• **ASSIGNMENT**: Report each line from the records where the string "beam" turns up.

Collected data entries
--- --- ---
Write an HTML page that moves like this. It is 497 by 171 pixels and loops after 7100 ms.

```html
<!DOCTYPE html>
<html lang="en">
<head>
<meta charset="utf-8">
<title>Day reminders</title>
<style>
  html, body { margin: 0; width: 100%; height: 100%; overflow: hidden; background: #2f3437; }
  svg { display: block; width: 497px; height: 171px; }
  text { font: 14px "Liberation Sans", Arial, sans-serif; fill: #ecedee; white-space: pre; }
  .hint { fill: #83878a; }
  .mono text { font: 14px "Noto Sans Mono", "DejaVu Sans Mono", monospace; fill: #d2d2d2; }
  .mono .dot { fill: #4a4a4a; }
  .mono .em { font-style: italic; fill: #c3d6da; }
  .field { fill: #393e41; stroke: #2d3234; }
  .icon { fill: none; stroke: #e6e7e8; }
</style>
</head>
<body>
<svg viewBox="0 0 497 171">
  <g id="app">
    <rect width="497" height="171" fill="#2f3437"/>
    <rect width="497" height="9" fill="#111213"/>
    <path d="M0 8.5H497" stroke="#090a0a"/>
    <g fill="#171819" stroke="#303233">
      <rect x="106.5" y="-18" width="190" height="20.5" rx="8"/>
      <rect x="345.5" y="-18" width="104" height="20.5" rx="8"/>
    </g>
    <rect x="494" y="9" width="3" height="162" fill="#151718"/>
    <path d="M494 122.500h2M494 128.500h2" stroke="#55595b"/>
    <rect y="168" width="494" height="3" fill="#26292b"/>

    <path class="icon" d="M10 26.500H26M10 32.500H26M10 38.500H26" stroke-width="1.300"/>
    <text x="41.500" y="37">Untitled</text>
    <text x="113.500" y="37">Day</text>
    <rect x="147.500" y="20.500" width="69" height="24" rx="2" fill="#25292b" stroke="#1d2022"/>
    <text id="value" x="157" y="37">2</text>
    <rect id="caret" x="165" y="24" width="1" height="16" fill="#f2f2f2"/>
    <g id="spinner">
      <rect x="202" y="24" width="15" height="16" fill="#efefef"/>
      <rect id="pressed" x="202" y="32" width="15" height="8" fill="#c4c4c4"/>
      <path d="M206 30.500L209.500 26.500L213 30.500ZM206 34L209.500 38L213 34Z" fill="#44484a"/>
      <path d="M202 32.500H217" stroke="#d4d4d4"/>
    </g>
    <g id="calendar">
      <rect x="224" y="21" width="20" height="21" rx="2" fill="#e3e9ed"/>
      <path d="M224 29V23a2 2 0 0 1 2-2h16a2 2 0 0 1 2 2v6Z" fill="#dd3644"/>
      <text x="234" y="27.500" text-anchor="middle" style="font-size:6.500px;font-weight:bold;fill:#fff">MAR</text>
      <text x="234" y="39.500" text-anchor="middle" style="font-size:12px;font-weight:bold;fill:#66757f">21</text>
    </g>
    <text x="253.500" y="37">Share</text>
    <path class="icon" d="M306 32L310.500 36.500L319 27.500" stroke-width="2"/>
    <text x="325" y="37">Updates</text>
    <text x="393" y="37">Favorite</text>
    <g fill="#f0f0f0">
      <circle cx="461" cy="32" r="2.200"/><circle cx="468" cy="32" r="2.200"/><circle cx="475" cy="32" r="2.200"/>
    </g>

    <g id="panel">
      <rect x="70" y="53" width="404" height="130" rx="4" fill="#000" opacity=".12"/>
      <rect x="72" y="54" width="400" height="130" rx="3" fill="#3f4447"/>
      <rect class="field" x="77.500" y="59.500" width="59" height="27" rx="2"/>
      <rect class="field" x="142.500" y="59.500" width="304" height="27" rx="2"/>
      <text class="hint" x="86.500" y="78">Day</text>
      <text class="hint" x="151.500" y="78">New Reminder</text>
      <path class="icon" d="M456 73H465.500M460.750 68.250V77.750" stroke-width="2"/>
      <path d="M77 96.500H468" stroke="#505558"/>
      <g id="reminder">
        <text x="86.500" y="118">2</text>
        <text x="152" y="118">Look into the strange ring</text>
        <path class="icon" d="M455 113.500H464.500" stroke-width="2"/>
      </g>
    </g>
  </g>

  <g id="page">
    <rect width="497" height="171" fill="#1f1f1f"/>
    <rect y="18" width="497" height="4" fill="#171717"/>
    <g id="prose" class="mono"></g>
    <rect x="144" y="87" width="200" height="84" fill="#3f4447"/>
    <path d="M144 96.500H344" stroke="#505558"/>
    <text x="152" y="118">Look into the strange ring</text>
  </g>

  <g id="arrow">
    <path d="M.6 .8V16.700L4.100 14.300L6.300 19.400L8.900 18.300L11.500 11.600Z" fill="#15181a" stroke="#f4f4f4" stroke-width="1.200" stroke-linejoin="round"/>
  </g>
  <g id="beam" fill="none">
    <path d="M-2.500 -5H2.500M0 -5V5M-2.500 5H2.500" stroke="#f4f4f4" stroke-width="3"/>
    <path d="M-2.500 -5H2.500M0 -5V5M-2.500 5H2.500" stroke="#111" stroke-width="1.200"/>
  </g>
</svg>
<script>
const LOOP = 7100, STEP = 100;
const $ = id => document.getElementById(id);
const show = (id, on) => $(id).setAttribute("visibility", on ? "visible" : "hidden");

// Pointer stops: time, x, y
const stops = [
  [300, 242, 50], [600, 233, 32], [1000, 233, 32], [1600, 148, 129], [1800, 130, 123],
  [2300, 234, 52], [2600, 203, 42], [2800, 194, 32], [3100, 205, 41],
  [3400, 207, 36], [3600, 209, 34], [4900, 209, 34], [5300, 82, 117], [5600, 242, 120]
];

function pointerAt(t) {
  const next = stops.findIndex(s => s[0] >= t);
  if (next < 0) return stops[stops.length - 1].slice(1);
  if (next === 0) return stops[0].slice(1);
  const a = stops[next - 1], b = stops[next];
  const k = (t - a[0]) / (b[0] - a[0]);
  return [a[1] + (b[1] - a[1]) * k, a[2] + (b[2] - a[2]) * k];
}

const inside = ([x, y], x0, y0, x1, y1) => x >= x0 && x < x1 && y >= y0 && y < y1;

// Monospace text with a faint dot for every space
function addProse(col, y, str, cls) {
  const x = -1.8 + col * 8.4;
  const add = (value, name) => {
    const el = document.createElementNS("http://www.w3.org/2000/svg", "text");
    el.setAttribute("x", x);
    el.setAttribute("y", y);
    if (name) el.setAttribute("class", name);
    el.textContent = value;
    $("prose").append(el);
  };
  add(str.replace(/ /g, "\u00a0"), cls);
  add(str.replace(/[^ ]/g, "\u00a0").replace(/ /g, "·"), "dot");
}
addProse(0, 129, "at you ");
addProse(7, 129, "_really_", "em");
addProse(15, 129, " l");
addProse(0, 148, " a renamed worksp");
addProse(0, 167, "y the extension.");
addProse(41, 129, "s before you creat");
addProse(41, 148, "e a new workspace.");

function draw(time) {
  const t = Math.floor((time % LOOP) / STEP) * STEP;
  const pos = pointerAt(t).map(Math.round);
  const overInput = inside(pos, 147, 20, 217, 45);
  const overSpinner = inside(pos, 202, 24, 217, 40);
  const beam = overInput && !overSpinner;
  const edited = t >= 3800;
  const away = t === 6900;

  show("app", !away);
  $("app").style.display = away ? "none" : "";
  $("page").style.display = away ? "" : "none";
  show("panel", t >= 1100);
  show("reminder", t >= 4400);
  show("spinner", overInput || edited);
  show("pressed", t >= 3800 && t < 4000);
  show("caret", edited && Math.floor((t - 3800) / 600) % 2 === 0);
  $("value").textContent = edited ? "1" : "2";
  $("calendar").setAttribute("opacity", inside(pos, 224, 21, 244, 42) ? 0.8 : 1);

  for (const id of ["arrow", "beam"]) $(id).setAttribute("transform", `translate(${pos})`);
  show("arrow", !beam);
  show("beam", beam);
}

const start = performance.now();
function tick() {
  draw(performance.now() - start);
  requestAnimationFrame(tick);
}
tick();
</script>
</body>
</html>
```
--- --- ---
• **TASK OUTPUT**:
  <g id="beam" fill="none">
  const beam = overInput && !overSpinner;
  for (const id of ["arrow", "beam"]) $(id).setAttribute("transform", `translate(${pos})`);
  show("arrow", !beam);
  show("beam", beam);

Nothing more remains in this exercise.